Play it safe: Protect yourself by shopping and doing business only on sites you trust and keep them bookmarked in your browser. If you do shop on a website that’s new or unfamiliar, here are a few tips to help you spot the scammers.

  • See if the URL (web address) begins with “https” and has a lock icon to make sure that your transaction is secure and that data transmitted is encrypted.
  • Avoid too-good-to-be-true deals that you receive via email or find advertised on social media or trendy news websites.
  • Check customer reviews, but be suspicious if all are excessively positive.
  • Be wary of sites that only accept money orders, electronic transfers, gift cards or wire payments.
  • Never respond to a request for a text message as part of the payment process—and don’t complete the purchase.
  • If the business is based in the U.S., find out if it’s in good standing by looking up the corporate name on the website of the Secretary of State (or Secretary of the Commonwealth for Massachusetts, Pennsylvania and Virginia) in the state where it’s incorporated.

Fake or Misleading Ads

Beware of scams lurking on online marketplaces, where there are multiple products and sellers. In addition to selling their own products, some sites allow other vendors to also sell products. Although most companies do their best to police their sites, scammers sometimes sneak through. Some do a “bait and switch” by advertising one item, but delivering another (it doesn’t match the advertisement) or never delivering at all. Others advertise luxury items like jewelry for unbelievably low prices. Can you really get an authentic Rolex for $100?

Play it safe: Before you buy, read the reviews about the seller and the product you want to purchase. Check out the return policy.
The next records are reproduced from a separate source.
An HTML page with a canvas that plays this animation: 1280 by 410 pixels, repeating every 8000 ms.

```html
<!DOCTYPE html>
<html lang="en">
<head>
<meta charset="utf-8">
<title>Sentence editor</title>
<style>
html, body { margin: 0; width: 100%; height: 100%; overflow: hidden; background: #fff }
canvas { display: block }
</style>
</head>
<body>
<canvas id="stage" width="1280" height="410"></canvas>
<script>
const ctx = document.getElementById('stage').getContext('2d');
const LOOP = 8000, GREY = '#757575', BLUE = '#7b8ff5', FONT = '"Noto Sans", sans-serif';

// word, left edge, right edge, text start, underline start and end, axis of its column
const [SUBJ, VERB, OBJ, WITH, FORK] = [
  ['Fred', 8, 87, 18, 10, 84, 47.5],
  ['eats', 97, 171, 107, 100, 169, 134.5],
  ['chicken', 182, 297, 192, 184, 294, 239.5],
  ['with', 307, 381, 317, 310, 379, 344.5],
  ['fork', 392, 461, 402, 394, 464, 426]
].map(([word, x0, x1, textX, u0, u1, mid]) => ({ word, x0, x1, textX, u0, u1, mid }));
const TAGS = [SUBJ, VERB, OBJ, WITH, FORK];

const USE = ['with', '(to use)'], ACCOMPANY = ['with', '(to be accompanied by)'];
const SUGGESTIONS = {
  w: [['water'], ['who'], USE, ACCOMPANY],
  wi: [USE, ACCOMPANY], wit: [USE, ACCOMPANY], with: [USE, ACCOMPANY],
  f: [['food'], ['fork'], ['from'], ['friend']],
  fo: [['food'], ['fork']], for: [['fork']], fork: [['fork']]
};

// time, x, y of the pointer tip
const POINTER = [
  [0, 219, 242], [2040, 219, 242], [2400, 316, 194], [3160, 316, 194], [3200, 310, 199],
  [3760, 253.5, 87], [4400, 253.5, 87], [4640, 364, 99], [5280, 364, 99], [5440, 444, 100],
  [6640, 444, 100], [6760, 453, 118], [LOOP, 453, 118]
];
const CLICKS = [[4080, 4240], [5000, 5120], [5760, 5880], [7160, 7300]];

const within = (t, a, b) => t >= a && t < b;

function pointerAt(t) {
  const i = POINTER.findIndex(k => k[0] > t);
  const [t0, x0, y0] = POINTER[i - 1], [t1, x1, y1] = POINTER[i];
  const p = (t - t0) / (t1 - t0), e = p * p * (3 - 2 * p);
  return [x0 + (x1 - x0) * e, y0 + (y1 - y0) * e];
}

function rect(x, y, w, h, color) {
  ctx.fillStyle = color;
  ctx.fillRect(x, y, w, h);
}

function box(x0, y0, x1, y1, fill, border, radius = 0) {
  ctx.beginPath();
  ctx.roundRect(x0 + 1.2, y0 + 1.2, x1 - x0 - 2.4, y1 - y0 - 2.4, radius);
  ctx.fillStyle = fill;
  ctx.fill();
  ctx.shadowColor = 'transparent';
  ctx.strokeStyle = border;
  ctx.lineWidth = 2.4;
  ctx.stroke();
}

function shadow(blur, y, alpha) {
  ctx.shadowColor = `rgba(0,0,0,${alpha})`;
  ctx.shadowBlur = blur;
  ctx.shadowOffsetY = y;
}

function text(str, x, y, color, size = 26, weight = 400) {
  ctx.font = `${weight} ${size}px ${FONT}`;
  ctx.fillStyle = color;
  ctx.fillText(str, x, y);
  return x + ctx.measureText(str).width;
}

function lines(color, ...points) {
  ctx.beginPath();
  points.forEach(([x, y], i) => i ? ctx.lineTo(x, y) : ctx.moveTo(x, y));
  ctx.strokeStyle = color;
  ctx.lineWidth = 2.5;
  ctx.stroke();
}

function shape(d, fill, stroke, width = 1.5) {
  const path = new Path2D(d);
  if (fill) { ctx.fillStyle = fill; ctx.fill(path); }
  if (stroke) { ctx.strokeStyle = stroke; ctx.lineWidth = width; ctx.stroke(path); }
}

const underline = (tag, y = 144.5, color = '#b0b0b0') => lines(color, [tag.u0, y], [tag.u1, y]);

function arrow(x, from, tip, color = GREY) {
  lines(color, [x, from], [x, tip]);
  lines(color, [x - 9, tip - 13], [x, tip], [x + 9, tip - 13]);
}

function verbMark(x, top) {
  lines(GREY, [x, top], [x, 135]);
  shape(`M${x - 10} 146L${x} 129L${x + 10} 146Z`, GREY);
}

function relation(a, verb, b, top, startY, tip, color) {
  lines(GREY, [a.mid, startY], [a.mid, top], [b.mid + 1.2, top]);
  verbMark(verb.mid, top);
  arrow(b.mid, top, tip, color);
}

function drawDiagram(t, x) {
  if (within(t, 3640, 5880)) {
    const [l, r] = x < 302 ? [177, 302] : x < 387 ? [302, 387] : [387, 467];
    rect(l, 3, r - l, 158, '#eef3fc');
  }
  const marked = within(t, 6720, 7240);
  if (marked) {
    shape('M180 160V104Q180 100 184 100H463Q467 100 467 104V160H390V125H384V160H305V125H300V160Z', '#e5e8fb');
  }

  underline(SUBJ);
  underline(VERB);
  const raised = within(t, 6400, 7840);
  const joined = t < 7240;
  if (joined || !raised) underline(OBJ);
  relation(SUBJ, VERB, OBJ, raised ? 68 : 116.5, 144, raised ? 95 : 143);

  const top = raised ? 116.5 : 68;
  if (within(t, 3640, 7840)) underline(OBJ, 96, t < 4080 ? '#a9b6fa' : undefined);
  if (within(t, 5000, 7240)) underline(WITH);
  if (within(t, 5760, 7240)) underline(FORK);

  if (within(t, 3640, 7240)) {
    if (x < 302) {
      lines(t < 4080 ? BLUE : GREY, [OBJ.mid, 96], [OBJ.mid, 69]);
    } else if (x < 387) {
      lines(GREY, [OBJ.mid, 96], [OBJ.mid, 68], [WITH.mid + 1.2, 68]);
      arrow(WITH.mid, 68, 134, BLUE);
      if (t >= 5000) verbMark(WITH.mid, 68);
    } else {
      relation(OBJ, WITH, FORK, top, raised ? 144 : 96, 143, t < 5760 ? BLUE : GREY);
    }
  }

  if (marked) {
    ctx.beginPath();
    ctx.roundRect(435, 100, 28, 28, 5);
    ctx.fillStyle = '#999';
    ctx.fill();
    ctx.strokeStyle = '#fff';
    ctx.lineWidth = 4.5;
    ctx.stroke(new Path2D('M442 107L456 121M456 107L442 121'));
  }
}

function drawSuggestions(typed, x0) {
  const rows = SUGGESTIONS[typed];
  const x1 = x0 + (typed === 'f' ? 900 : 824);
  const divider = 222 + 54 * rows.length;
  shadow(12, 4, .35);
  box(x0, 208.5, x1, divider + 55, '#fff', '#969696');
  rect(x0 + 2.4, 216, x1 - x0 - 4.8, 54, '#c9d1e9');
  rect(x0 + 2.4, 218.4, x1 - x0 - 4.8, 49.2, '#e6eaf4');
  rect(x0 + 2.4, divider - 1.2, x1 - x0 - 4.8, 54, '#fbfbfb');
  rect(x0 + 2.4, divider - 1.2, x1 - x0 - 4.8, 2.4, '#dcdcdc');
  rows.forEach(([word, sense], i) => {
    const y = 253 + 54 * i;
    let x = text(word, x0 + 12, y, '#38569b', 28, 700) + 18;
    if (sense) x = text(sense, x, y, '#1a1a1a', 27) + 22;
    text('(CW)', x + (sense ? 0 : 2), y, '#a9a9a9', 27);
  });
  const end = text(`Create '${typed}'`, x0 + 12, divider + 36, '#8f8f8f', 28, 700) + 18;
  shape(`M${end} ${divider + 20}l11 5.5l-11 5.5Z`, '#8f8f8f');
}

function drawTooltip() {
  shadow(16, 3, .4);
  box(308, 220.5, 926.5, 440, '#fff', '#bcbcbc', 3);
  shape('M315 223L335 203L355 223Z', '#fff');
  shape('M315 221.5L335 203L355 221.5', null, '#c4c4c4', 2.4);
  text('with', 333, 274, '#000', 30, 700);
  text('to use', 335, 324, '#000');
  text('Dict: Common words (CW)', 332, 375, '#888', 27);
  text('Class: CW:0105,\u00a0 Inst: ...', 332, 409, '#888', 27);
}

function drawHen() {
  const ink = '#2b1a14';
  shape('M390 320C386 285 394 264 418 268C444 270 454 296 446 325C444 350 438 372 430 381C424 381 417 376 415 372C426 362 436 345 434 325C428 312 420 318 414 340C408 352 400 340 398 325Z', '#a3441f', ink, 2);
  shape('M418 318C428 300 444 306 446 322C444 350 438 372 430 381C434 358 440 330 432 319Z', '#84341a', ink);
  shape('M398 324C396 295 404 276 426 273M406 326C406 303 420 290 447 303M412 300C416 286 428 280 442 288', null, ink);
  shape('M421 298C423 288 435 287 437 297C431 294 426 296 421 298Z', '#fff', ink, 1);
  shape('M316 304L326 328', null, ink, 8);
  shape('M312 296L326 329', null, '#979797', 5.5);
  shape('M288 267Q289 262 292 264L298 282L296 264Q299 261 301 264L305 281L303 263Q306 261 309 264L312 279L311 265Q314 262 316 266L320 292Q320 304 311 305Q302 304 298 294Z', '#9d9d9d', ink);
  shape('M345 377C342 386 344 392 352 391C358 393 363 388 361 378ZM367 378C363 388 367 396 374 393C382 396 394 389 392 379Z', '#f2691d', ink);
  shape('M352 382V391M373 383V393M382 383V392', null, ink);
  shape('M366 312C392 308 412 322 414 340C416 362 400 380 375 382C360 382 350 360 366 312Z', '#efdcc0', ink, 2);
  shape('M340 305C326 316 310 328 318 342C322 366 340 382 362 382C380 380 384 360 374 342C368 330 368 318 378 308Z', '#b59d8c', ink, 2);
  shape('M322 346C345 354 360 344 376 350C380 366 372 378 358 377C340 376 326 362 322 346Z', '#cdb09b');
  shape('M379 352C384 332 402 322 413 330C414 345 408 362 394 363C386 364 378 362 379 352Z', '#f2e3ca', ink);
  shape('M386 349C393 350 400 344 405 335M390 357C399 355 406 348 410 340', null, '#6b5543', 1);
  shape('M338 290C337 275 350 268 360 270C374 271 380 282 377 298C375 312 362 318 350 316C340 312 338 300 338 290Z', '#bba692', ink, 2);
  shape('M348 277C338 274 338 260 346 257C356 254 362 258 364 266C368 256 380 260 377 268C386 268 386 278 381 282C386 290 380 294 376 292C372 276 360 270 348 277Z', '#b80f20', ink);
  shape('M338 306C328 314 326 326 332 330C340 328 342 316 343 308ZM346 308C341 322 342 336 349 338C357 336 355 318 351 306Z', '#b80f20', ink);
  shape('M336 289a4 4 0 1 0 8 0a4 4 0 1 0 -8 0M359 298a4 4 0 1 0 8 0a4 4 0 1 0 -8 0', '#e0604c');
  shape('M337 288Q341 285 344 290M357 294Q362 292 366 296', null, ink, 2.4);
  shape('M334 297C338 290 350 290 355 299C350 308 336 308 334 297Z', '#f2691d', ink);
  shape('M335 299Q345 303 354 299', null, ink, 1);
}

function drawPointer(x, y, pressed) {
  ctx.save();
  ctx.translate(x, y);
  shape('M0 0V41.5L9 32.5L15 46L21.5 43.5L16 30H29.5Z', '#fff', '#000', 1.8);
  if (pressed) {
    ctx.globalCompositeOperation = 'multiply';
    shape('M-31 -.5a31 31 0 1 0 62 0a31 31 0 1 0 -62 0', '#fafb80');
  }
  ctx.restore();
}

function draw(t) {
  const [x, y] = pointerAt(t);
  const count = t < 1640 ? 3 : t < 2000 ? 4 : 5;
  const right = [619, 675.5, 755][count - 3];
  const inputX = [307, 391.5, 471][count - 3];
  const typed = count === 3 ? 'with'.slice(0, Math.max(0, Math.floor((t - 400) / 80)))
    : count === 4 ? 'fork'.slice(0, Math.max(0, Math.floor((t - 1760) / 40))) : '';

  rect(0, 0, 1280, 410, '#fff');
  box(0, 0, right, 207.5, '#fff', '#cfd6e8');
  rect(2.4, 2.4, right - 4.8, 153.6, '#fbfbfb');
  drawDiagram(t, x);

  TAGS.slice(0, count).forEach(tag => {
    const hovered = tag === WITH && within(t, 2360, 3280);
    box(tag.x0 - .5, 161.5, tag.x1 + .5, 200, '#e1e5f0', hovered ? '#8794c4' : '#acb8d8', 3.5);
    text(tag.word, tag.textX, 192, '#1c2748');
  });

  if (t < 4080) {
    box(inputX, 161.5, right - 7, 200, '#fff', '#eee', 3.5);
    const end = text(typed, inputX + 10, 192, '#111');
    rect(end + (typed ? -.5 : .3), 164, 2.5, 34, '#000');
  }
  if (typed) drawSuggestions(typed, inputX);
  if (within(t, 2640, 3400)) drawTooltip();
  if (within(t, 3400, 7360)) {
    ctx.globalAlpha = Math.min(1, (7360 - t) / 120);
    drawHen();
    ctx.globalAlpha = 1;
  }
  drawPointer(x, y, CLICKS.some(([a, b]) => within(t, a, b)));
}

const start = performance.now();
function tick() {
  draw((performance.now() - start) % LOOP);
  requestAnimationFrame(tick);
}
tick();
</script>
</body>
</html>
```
If you’re still not sure, stick to sites that have rules and policies to protect you.

Hackers Stealing Data

If you’re shopping on a website that doesn’t have secure encryption, a hacker may be able to intercept financial information when it’s transmitted. As a result, your identity or financial information could fall into the wrong hands.

Play it safe: When shopping online, always look for a padlock icon in the search bar. That indicates the website is secure. Be sure the site URL begins with “https://”, rather than just “http://”. The “s” stands for “secure” and indicates that data is encrypted when transmitted.

Malvertising (Malicious Advertising)

It may be tempting to click on an advertisement you see online, especially if it’s a really good deal, but you could be putting your information and your computer at risk if it’s a malvertisement—an advertisement infected with malware.

Play it safe: To reduce your risk, be sure your security software is regularly updated and avoid clicking on suspicious advertisements. If you really want to find out more about the advertised product or company, don’t click. Do your homework and research the company in your web browser.

If you suspect you’re the victim of a scam, contact Navy Federal immediately to report the fraud. With our Zero Liability policy, you won’t be responsible for reported, unauthorized card charges. Visit our Security Center to learn more about how we work to stop cybercriminals.

This article is intended to provide general information and shouldn't be considered legal, tax or financial advice. It's always a good idea to consult a tax or financial advisor for specific information on how certain laws apply to your situation and about your individual financial situation.